LOS ANGELES -- It's tough enough making mistakes. But every time left tackle Rory Graves makes one, he answers to Los Angeles Raiders coach Art Shell, one of the best left tackles ever to play in the National Football League. Try setting out the silverware with Miss Manners looking over your shoulder.
"That's always in my mind," Graves said, "knowing that he was the greatest tackle in the game. It's a challenge, and I'm accepting it."
Graves is a shell of Shell, and he knows it. He signed as a free agent and has been kicked around the league, first in Seattle, then in Los Angeles. The Raiders play the Seattle Seahawks today.
Last year was the worst. Graves moved from right tackle to left and lived to regret it. He was cited 11 times for holding penalties and was assessed 12 penalties for 96 yards.
Graves couldn't pick up a 1990 preseason prospectus on the Raiders without finding some derogatory remark about his playing skills.
Then came a startling development: In the past two weeks, Graves has taken on two of the best pass rushers around, the Chicago Bears' Richard Dent and the Buffalo Bills' Bruce Smith, and held them -- but not with his hands -- to no sacks. Of course, no one stops Dent or Smith without help. The Raiders made sure a tight end or a running back took a piece of the pass rushers, too.
"Before you leave, bump the guy," offensive line coach Kim Helton said, explaining the strategy. "But give Rory some credit."
Graves, in his fourth pro year, came to training camp this summer facing football extinction, but fought off the competition, principally from Bruce Davis and James FitzPatrick.
"I know everyone was talking about Rory Graves being the weak link," Shell said. "But Rory dedicated himself this off-season to get better."
Graves said he dropped a few pounds, whipped himself into shape and checked into football study hall. Graves couldn't remember watching film of other players when he was a right tackle. Now he's Captain Video.
Before last Sunday night's game, he stalked Smith's every move on tape. He went to bed muttering, "Bruce," and woke up muttering, "Smith."
"I thought about it the whole week," Graves said, "what I was going to do with him. The thing is, he's quicker in a real situation than he is on film. He's great. I was thinking quick, everything quick. I couldn't react slow on anything. He's so quick on that spin move he has, I haven't seen too many people stop it. I'm glad I had the game I had against him, but now I'm putting him behind me and getting on to Rufus Porter [of the Seahawks]."
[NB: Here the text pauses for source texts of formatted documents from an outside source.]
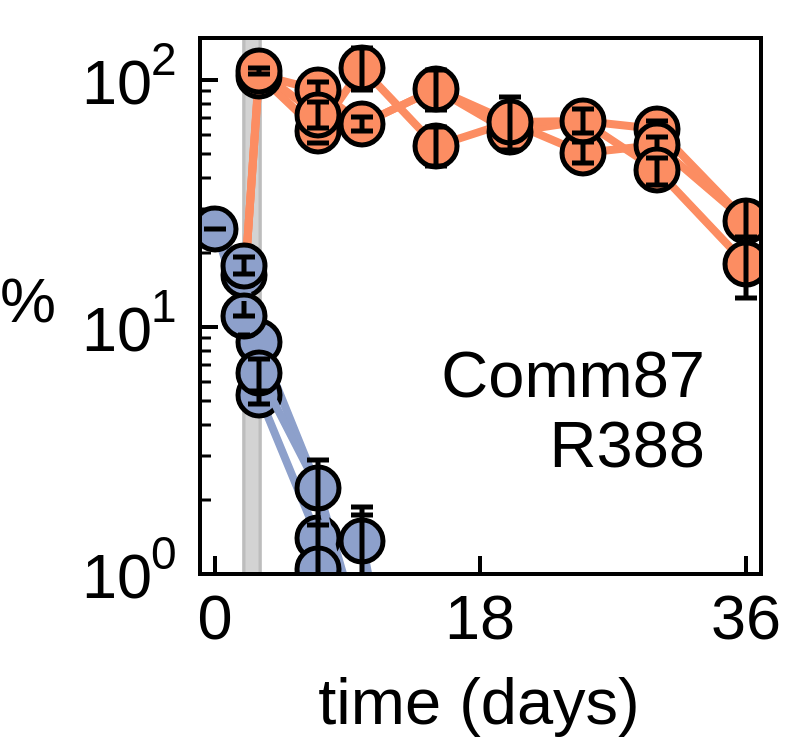
<!DOCTYPE html>
<html lang="en">
<head>
<meta charset="utf-8">
<title>Comm87 R388 time course</title>
<style>
:root { --ink: #000; --paper: #fff; --orange: #fc8d62; --blue: #8da0cb; --band: #d3d3d3; --band-edge: #bdbdbd; }
* { box-sizing: border-box; }
body { margin: 0; overflow: hidden; background: var(--paper); }
.chart { position: relative; width: 801px; height: 748px; overflow: hidden; color: var(--ink); font: 63px/1 "Liberation Sans", Arial, sans-serif; white-space: nowrap; }
.plot { position: absolute; inset: 0; }
.label { position: absolute; margin: 0; }
.y-tick { left: 82px; }
.y-tick sup { position: absolute; left: 69px; top: -15px; font-size: 46px; line-height: 1; }
.x-tick { top: 586px; transform: translateX(-50%); }
.x-title { left: 479px; top: 669px; font-size: 65px; transform: translateX(-50%); }
.y-title { left: 0; top: 269px; }
.series-name { right: 96px; top: 340px; font-size: 65px; line-height: 70px; text-align: right; }
.frame, .ticks { fill: none; stroke: var(--ink); stroke-width: 4; }
.minor { stroke-width: 3; }
.band { fill: var(--band); }
.band-edge { stroke: var(--band-edge); stroke-width: 3; }
.line { fill: none; stroke-width: 8; stroke-linejoin: round; }
.orange .line { stroke: var(--orange); }
.blue .line { stroke: var(--blue); }
.orange circle { fill: var(--orange); }
.blue circle { fill: var(--blue); }
circle { stroke: var(--ink); stroke-width: 5; }
.error { fill: none; stroke: var(--ink); stroke-width: 5; marker-start: url(#cap); marker-end: url(#cap); }
.cap { fill: none; stroke: var(--ink); stroke-width: 5; }
</style>
</head>
<body>
<main class="chart">
<svg class="plot" width="801" height="748" viewBox="0 0 801 748" role="img" aria-label="Percentage over time in days on a logarithmic scale, orange and blue series">
  <defs>
    <clipPath id="plot-area"><rect x="200" y="38" width="562" height="537"/></clipPath>
    <marker id="cap" markerUnits="userSpaceOnUse" markerWidth="24" markerHeight="6" refX="12" refY="3" orient="0"><path d="M1 3H23" stroke="#000" stroke-width="5"/></marker>
  </defs>

  <g clip-path="url(#plot-area)">
    <rect class="band" x="242" y="38" width="20" height="537"/>
    <path class="band-edge" d="M244 38V574M260 38V574"/>

    <g class="orange">
      <path class="line" d="M246 262L259 75L318 90L362 124L436 89L510 132L583 121L657 129L746 221"/>
      <path class="line" d="M246 262L259 75L318 131L362 68L436 146L510 122L583 153L657 145L746 221"/>
      <path class="line" d="M246 262L259 71L318 115L362 124L436 89L510 122L583 121L657 170L746 264"/>
      <circle cx="259" cy="76" r="21"/>
      <circle cx="259" cy="71" r="21"/>
      <circle cx="318" cy="90" r="21"/>
      <circle cx="318" cy="131" r="21"/>
      <circle cx="318" cy="115" r="21"/>
      <circle cx="362" cy="68" r="21"/>
      <circle cx="362" cy="124" r="21"/>
      <circle cx="436" cy="89" r="21"/>
      <circle cx="436" cy="146" r="21"/>
      <circle cx="510" cy="132" r="21"/>
      <circle cx="510" cy="122" r="21"/>
      <circle cx="583" cy="153" r="21"/>
      <circle cx="583" cy="121" r="21"/>
      <circle cx="657" cy="129" r="21"/>
      <circle cx="657" cy="145" r="21"/>
      <circle cx="657" cy="170" r="21"/>
      <circle cx="746" cy="221" r="21"/>
      <circle cx="746" cy="264" r="21"/>
      <path class="error" d="M259 68V74"/>
      <path class="error" d="M318 102V128"/>
      <path class="error" d="M362 48V90"/>
      <path class="error" d="M362 117V131"/>
      <path class="error" d="M436 70V110"/>
      <path class="error" d="M436 127V166"/>
      <path class="error" d="M510 97V150"/>
      <path class="error" d="M583 109V133"/>
      <path class="error" d="M583 142V163"/>
      <path class="error" d="M657 158V185"/>
      <path class="error" d="M746 237V298"/>
      <path class="cap" d="M307 82H329M318 82V93M307 143H329M646 121H668M646 137H668M657 137V148M746 202V237"/>
    </g>

    <g class="blue">
      <path class="line" d="M215 229L244 275L259 342L318 488L346 584"/>
      <path class="line" d="M215 229L244 316L259 395L318 538L336 584"/>
      <circle cx="215" cy="229" r="21"/>
      <circle cx="244" cy="275" r="21"/>
      <circle cx="259" cy="342" r="21"/>
      <circle cx="259" cy="395" r="21"/>
      <circle cx="318" cy="538" r="21"/>
      <path class="line" d="M244 266L250 316L259 373L318 488L341 584M362 541L370 584"/>
      <circle cx="244" cy="316" r="21"/>
      <circle cx="244" cy="266" r="21"/>
      <circle cx="259" cy="373" r="21"/>
      <circle cx="318" cy="569" r="21"/>
      <circle cx="318" cy="488" r="21"/>
      <circle cx="362" cy="541" r="21"/>
      <path class="error" d="M244 257V274"/>
      <path class="error" d="M259 359V391"/>
      <path class="error" d="M318 460V525"/>
      <path class="error" d="M362 507V584"/>
      <path class="cap" d="M204 229H226M233 316H255M244 301V316M238 335H250M248 404H270M259 391V404M318 525V574M351 515H373"/>
    </g>
  </g>

  <rect class="frame" x="200" y="38" width="561" height="536"/>
  <path class="ticks" d="M200 80H218M200 327H218M215 574V556M480 574V556M746 574V556"/>
  <path class="ticks minor" d="M200 91H211M200 104H211M200 118H211M200 135H211M200 154H211M200 178H211M200 209H211M200 253H211M200 338H211M200 351H211M200 365H211M200 382H211M200 401H211M200 425H211M200 456H211M200 500H211"/>
</svg>

<p class="label y-title">%</p>
<p class="label y-tick" style="top:51px">10<sup>2</sup></p>
<p class="label y-tick" style="top:298px">10<sup>1</sup></p>
<p class="label y-tick" style="top:545px">10<sup>0</sup></p>
<p class="label x-tick" style="left:215px">0</p>
<p class="label x-tick" style="left:480px">18</p>
<p class="label x-tick" style="left:746px">36</p>
<p class="label x-title">time (days)</p>
<p class="label series-name">Comm87<br>R388</p>
</main>
</body>
</html>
Graves said he doesn't dwell on the miseries of 1989, when his name was mud around the league.
Instead, he said he used the criticism to channel his anger and fuel his turnaround.
"I think in a sense it did," he said. "I knew I could play the position. It was just a different position. Unfortunately, all the bad games happened early in the year, the holding calls -- all that."
The tide started to turn when Shell took over as coach from Mike Shanahan on Oct. 3, 1989, Graves said. Shell's team concept of offensive line play left the tackles less exposed to one-on-one responsibilities against great pass rushers.
"You never want to leave anyone on an island by themselves to try to defend [against] somebody that's a great player," Shell said. "You've got to give them help. . . . You've got to devise ways to take an individual out of the game and hope the rest of your people can hold up."
Still, Graves' reputation as a washout was hard to shake.
"They really didn't understand what was going on," Graves said of his critics.